SCOD Astronomy August 21, 2017, Observations near Washington DC East Coast America

Commentary by Drogo Empedocles as he observed the eclipse disc geometries through special star-net glasses given by Maryland Libraries, and documented in text, audio, and video.

Recorded live from 1-4pm while watching, preoccupied with metaphoric meditation while watching the event (Observation notes corrected in post-production):

“At 1:30 Pm the Sun is traveling (sunwise) clockwise from left to right (to a person standing with their head straight up), and the moon is passing right to left, down-ward, counter-clockwise. 2:16pm Sun is over 1/2 to 3/4 covered by the circular curve of the Moon’s perimeter. Sun-light remains bright, only slightly dim. No sun-rise sun-set color tones, just dimmer. Went back inside, turned off inside house lights, so the light from the windows can slowly show the progress, and i can determine how dark it gets outside compared to enclosed darkness. Sun-light dim, Later at 2:37pm close to total eclipse, curves at thin crescent. 2:52pm Eclipse in decline, passing away, pacman’s mouth headed South…. 3:23 Eclipse in final phase. 3:54 last fragment of the Sun covered, apx. END of eclipse. Interesting how quickly the Moon began to move across the Sun, and yet lingered over for much longer than its’ initial advance seemed, according to observed interaction and clocks. At no time did the sky go black, there was always some day-light to see objects. Life has not changed; but the after effect reflection on Life and Death is much deeper, than the previous excited anticipation of the event. The visual recordings from my cell phone camera do not show much evidence of the event, oddly. Several Neighbors were out-side during the central hour of the Eclipse, also observing.”

Landscape Photos:  Did NOT show significant dimming, despite observation

Soundcloud Audio Recordings:   Verbal Only  /  Reggae Remix

Video Recordings:  Did NOT show the Moon (none of the dark curves of the eclipse are visible in the videos)  Youtube – Start 12:50 Pm  /   12:56 Pm  /  1:06 Pm  /  1:39 Pm







Star Gazer ‘Keep Looking Up!’

Posted in Memorials / Obituaries / Epitaphs, Nature Studies with tags , , , , , , , , , , , , , , , , , , , , , , , , , on September 3, 2010 by Drogo

Jack Horkheimer, The ‘Star Gazer’ Remembered….

Jack Foley Horkheimer, died on August 20, 2010. He will be missed by millions, yet remembered in the night sky. This is a memorial essay on the immortal ‘Star Gazer’ (‘Star Hustler’).

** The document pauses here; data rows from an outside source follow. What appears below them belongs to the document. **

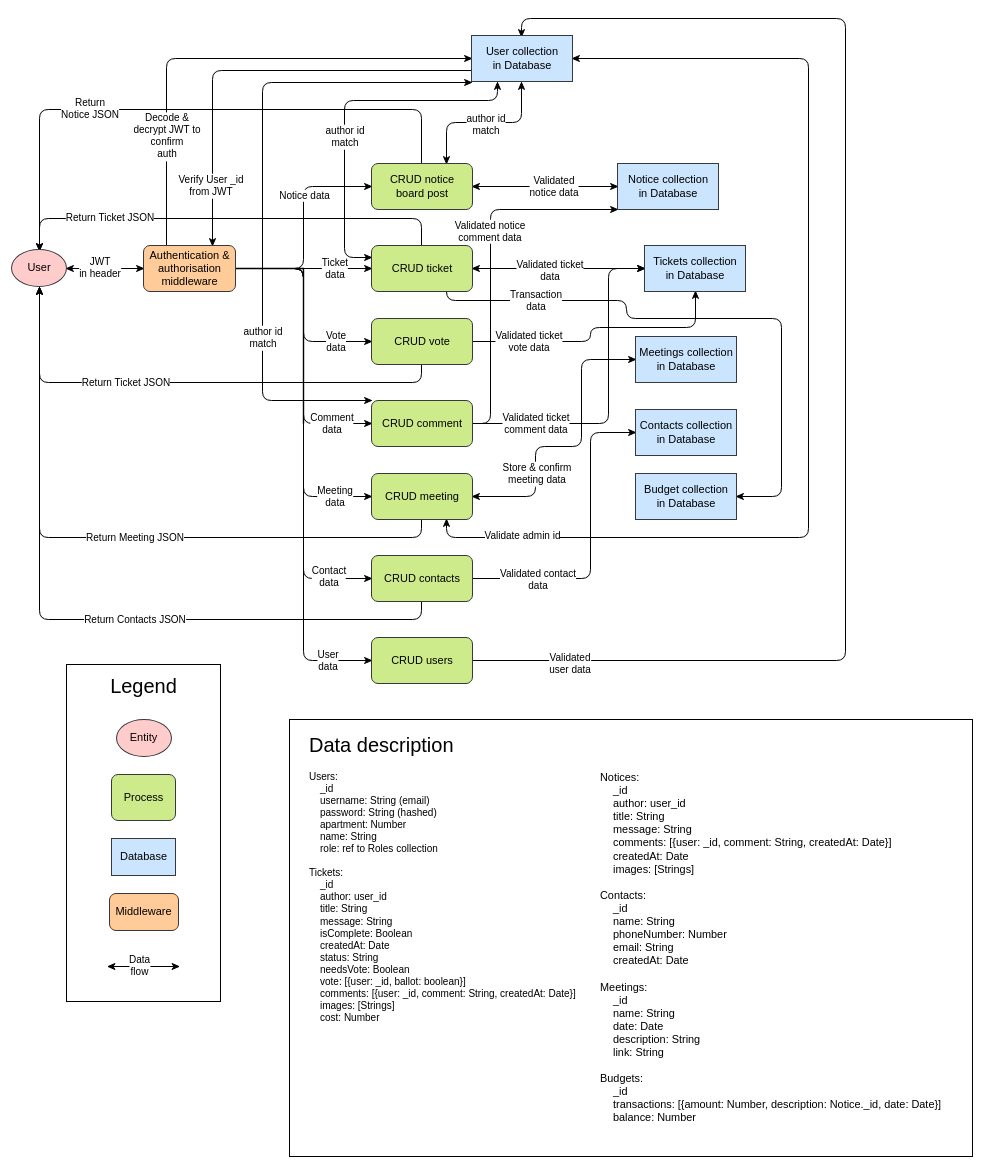
<!DOCTYPE html>
<html lang="en">
<head>
<meta charset="utf-8">
<title>Data flow diagram</title>
<style>
:root {
  --paper: #ffffff;
  --ink: #000000;
  --outline: #36393d;
  --entity: #ffcccc;
  --process: #cdeb8b;
  --database: #cce5ff;
  --middleware: #ffcc99;
}
* { box-sizing: border-box; margin: 0; padding: 0; }
html, body { width: 984px; height: 1168px; overflow: hidden; background: var(--paper); }
body { position: relative; color: var(--ink); font-family: "Liberation Sans", Arial, sans-serif; }
.flows { position: absolute; left: 0; top: 0; fill: none; stroke: var(--ink); stroke-width: 1; }
.node {
  display: flex; align-items: center; justify-content: center; text-align: center;
  border: 1px solid var(--outline); font-size: 11px; line-height: 13.3px; white-space: nowrap;
}
.diagram .node { position: absolute; left: var(--x); top: var(--y); }
.entity { width: 56px; height: 38px; border-radius: 50%; background: var(--entity); }
.process { width: 102px; height: 47px; border-radius: 7px; background: var(--process); }
.database { width: 102px; height: 47px; background: var(--database); }
.middleware { width: 93px; height: 47px; border-radius: 7px; background: var(--middleware); }
.label {
  position: absolute; left: var(--x); top: var(--y); transform: translate(-50%, -50%);
  background: var(--paper); font-size: 10px; line-height: 12.3px; text-align: center; white-space: nowrap;
}
h2 { font-size: 20px; line-height: 24px; font-weight: normal; }
.legend {
  position: absolute; left: 66px; top: 664px; width: 155px; height: 338px; padding-top: 9px;
  border: 1px solid var(--ink); display: flex; flex-direction: column; align-items: center; gap: 17px;
}
.legend h2 { margin-bottom: 4px; }
.legend .process { width: 65px; height: 47px; }
.legend .database { width: 65px; height: 38px; }
.legend .middleware { width: 70px; height: 38px; }
.legend .flow { position: relative; width: 72px; height: 40px; margin-top: -1px; }
.legend .flow svg { position: absolute; left: 0; top: 0; fill: none; stroke: var(--ink); }
.data {
  position: absolute; left: 289px; top: 719px; width: 684px; height: 438px; padding: 13px 19px;
  border: 1px solid var(--ink);
}
.columns { display: grid; grid-template-columns: 291px 1fr; align-items: start; margin-top: 14px; }
.column { display: flex; flex-direction: column; white-space: nowrap; }
.column h3 { font: inherit; }
.column ul { list-style: none; }
.small { font-size: 10px; line-height: 12.05px; gap: 12px; }
.small ul { padding-left: 11px; }
.large { font-size: 10.9px; line-height: 13.1px; gap: 13.1px; }
.large ul { padding-left: 13px; }
</style>
</head>
<body>
<main class="diagram">
  <svg class="flows" width="984" height="1168" viewBox="0 0 984 1168" aria-hidden="true">
    <defs>
      <marker id="arrow" markerUnits="userSpaceOnUse" markerWidth="10" markerHeight="10" refX="8" refY="4" orient="auto-start-reverse">
        <path d="M8 4L1 7L3 4L1 1Z" fill="#000" stroke="#000"/>
      </marker>
    </defs>
    <g transform="translate(.5 .5)">
      <g id="one-way" marker-end="url(#arrow)">
        <path d="M166 245V67Q166 58 175 58H471"/>
        <path d="M471 70H221Q212 70 212 79V245"/>
        <path d="M421 163V118Q421 109 412 109H48Q39 109 39 118V250"/>
        <path d="M421 245V227Q421 218 412 218H48Q39 218 39 227V250"/>
        <path d="M421 364V373Q421 382 412 382H48Q39 382 39 373V287"/>
        <path d="M421 519V528Q421 537 412 537H48Q39 537 39 528V287"/>
        <path d="M421 601V610Q421 619 412 619H48Q39 619 39 610V287"/>
        <path d="M235 268H294Q303 268 303 259V195Q303 186 312 186H371"/>
        <path d="M235 268H371"/>
        <path d="M235 268H294Q303 268 303 277V332Q303 341 312 341H371"/>
        <path d="M235 268H294Q303 268 303 277V414Q303 423 312 423H371"/>
        <path d="M235 268H294Q303 268 303 277V487Q303 496 312 496H371"/>
        <path d="M235 268H294Q303 268 303 277V569Q303 578 312 578H371"/>
        <path d="M235 268H294Q303 268 303 277V651Q303 660 312 660H371"/>
        <path d="M472 423H481Q490 423 490 414V218Q490 209 499 209H617"/>
        <path d="M472 423H599Q608 423 608 414V277Q608 268 617 268H644"/>
        <path d="M446 291Q446 300 455 300H617Q626 300 626 309Q626 318 635 318H772Q781 318 781 327V487Q781 496 772 496H736"/>
        <path d="M472 341H581Q590 341 590 334Q590 327 599 327H686Q695 327 695 318V291"/>
        <path d="M472 578H581Q590 578 590 569V441Q590 432 599 432H635"/>
        <path d="M472 660H836Q845 660 845 651V27Q845 18 836 18H530Q521 18 521 27V36"/>
      </g>
      <g id="two-way" marker-start="url(#arrow)" marker-end="url(#arrow)">
        <path d="M66 268H143"/>
        <path d="M471 82H271Q262 82 262 91V391Q262 400 271 400H371"/>
        <path d="M497 82V91Q497 100 488 100H353Q344 100 344 109V248Q344 257 353 257H371"/>
        <path d="M521 82V113Q521 122 512 122H455Q446 122 446 131V163"/>
        <path d="M472 186H617"/>
        <path d="M472 268H644"/>
        <path d="M472 496H526Q535 496 535 487V455Q535 446 544 446H572Q581 446 581 437V368Q581 359 590 359H635"/>
        <path d="M446 519V528Q446 537 455 537H799Q808 537 808 528V67Q808 58 799 58H572"/>
      </g>
      <path d="M235 268H303V423" stroke-width="1.4"/>
    </g>
  </svg>

  <p class="label" style="--x:90px;--y:109px">Return<br>Notice JSON</p>
  <p class="label" style="--x:167px;--y:136.5px">Decode &amp;<br>decrypt JWT to<br>confirm<br>auth</p>
  <p class="label" style="--x:211px;--y:186px">Verify User _id<br>from JWT</p>
  <p class="label" style="--x:345px;--y:137px">author id<br>match</p>
  <p class="label" style="--x:486px;--y:125px">author id<br>match</p>
  <p class="label" style="--x:263px;--y:338px">author id<br>match</p>
  <p class="label" style="--x:110px;--y:218px">Return Ticket JSON</p>
  <p class="label" style="--x:126px;--y:383px">Return Ticket JSON</p>
  <p class="label" style="--x:135px;--y:538px">Return Meeting JSON</p>
  <p class="label" style="--x:135px;--y:620px">Return Contacts JSON</p>
  <p class="label" style="--x:100px;--y:267.5px">JWT<br>in header</p>
  <p class="label" style="--x:304.5px;--y:195.5px">Notice data</p>
  <p class="label" style="--x:335px;--y:268.5px">Ticket<br>data</p>
  <p class="label" style="--x:336px;--y:342px">Vote<br>data</p>
  <p class="label" style="--x:332px;--y:424px">Comment<br>data</p>
  <p class="label" style="--x:335px;--y:497px">Meeting<br>data</p>
  <p class="label" style="--x:329px;--y:576.5px">Contact<br>data</p>
  <p class="label" style="--x:328px;--y:661px">User<br>data</p>
  <p class="label" style="--x:554px;--y:187px">Validated<br>notice data</p>
  <p class="label" style="--x:490px;--y:231.5px">Validated notice<br>comment data</p>
  <p class="label" style="--x:550px;--y:271px">Validated ticket<br>data</p>
  <p class="label" style="--x:536px;--y:301px">Transaction<br>data</p>
  <p class="label" style="--x:529px;--y:342px">Validated ticket<br>vote data</p>
  <p class="label" style="--x:536px;--y:424px">Validated ticket<br>comment data</p>
  <p class="label" style="--x:537px;--y:474px">Store &amp; confirm<br>meeting data</p>
  <p class="label" style="--x:522.5px;--y:536px">Validate admin id</p>
  <p class="label" style="--x:538px;--y:579.5px">Validated contact<br>data</p>
  <p class="label" style="--x:570px;--y:664px">Validated<br>user data</p>

  <div class="node entity" style="--x:11px;--y:249px">User</div>
  <div class="node middleware" style="--x:143px;--y:245px">Authentication &amp;<br>authorisation<br>middleware</div>

  <div class="node process" style="--x:371px;--y:163px">CRUD notice<br>board post</div>
  <div class="node process" style="--x:371px;--y:245px">CRUD ticket</div>
  <div class="node process" style="--x:371px;--y:318px">CRUD vote</div>
  <div class="node process" style="--x:371px;--y:400px">CRUD comment</div>
  <div class="node process" style="--x:371px;--y:473px">CRUD meeting</div>
  <div class="node process" style="--x:371px;--y:555px">CRUD contacts</div>
  <div class="node process" style="--x:371px;--y:637px">CRUD users</div>

  <div class="node database" style="--x:471px;--y:35px">User collection<br>in Database</div>
  <div class="node database" style="--x:617px;--y:163px">Notice collection<br>in Database</div>
  <div class="node database" style="--x:644px;--y:245px">Tickets collection<br>in Database</div>
  <div class="node database" style="--x:635px;--y:336px">Meetings collection<br>in Database</div>
  <div class="node database" style="--x:635px;--y:409px">Contacts collection<br>in Database</div>
  <div class="node database" style="--x:635px;--y:473px">Budget collection<br>in Database</div>
</main>

<aside class="legend">
  <h2>Legend</h2>
  <div class="node entity">Entity</div>
  <div class="node process">Process</div>
  <div class="node database">Database</div>
  <div class="node middleware">Middleware</div>
  <div class="flow">
    <svg width="72" height="40" viewBox="0 0 72 40" aria-hidden="true">
      <path d="M0 19.5H71" marker-start="url(#arrow)" marker-end="url(#arrow)"/>
    </svg>
    <p class="label" style="--x:32px;--y:19px">Data<br>flow</p>
  </div>
</aside>

<section class="data">
  <h2>Data description</h2>
  <div class="columns">
    <div class="column small">
      <div>
        <h3>Users:</h3>
        <ul>
          <li>_id</li>
          <li>username: String (email)</li>
          <li>password: String (hashed)</li>
          <li>apartment: Number</li>
          <li>name: String</li>
          <li>role: ref to Roles collection</li>
        </ul>
      </div>
      <div>
        <h3>Tickets:</h3>
        <ul>
          <li>_id</li>
          <li>author: user_id</li>
          <li>title: String</li>
          <li>message: String</li>
          <li>isComplete: Boolean</li>
          <li>createdAt: Date</li>
          <li>status: String</li>
          <li>needsVote: Boolean</li>
          <li>vote: [{user: _id, ballot: boolean}]</li>
          <li>comments: [{user: _id, comment: String, createdAt: Date}]</li>
          <li>images: [Strings]</li>
          <li>cost: Number</li>
        </ul>
      </div>
    </div>
    <div class="column large">
      <div>
        <h3>Notices:</h3>
        <ul>
          <li>_id</li>
          <li>author: user_id</li>
          <li>title: String</li>
          <li>message: String</li>
          <li>comments: [{user: _id, comment: String, createdAt: Date}]</li>
          <li>createdAt: Date</li>
          <li>images: [Strings]</li>
        </ul>
      </div>
      <div>
        <h3>Contacts:</h3>
        <ul>
          <li>_id</li>
          <li>name: String</li>
          <li>phoneNumber: Number</li>
          <li>email: String</li>
          <li>createdAt: Date</li>
        </ul>
      </div>
      <div>
        <h3>Meetings:</h3>
        <ul>
          <li>_id</li>
          <li>name: String</li>
          <li>date: Date</li>
          <li>description: String</li>
          <li>link: String</li>
        </ul>
      </div>
      <div>
        <h3>Budgets:</h3>
        <ul>
          <li>_id</li>
          <li>transactions: [{amount: Number, description: Notice._id, date: Date}]</li>
          <li>balance: Number</li>
        </ul>
      </div>
    </div>
  </div>
</section>
</body>
</html>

Jack Horkheimer was the most recognized public figure to enthusiastically advocate amateur observation of the night sky, for generations. His 5 minute television show began on Florida PBS stations in 1976. In 1985 his show became a national PBS phenomenon, usually aired before station sign-off. It was originally called ‘Star Hustler’, but was changed to ‘Star Gazer’ in 1997.

This is how each show began:

Some people hustle pool,
Some people hustle cars,
But have you ever heard about
The man who hustles stars?

The show’s theme music is Isao Tomita’s electronic rendition of Claude Debussy’s Arabesque No. 1, from Tomita’s album Snowflakes Are Dancing. After the introduction, Jack would say “Greetings, greetings, fellow star gazers!” and end the show with his signature closing line, “Keep looking up!”

Jack was Executive Director of the Miami Museum of Science and Space Transit Planetarium, in Florida for over 35 years. Horkheimer was the foremost commentator on all astronomy related happenings nationwide, affecting millions of viewers with enthusiasm for the cosmos, and passion for our relationship to the Universe. He was truly one of a kind.

Generously his shows are available online, so his national contributions need not fade with time. He truly is among the great advocates of public astronomy, like Stephen Hawking and Neil deGrasse Tyson. At the time of his death at 72 years old, Jack had made thousands of shows, and inspired many people to “keep looking up”. There was no other weekly show on TV that preformed the same function as ‘Star Gazer’, and it remains unique.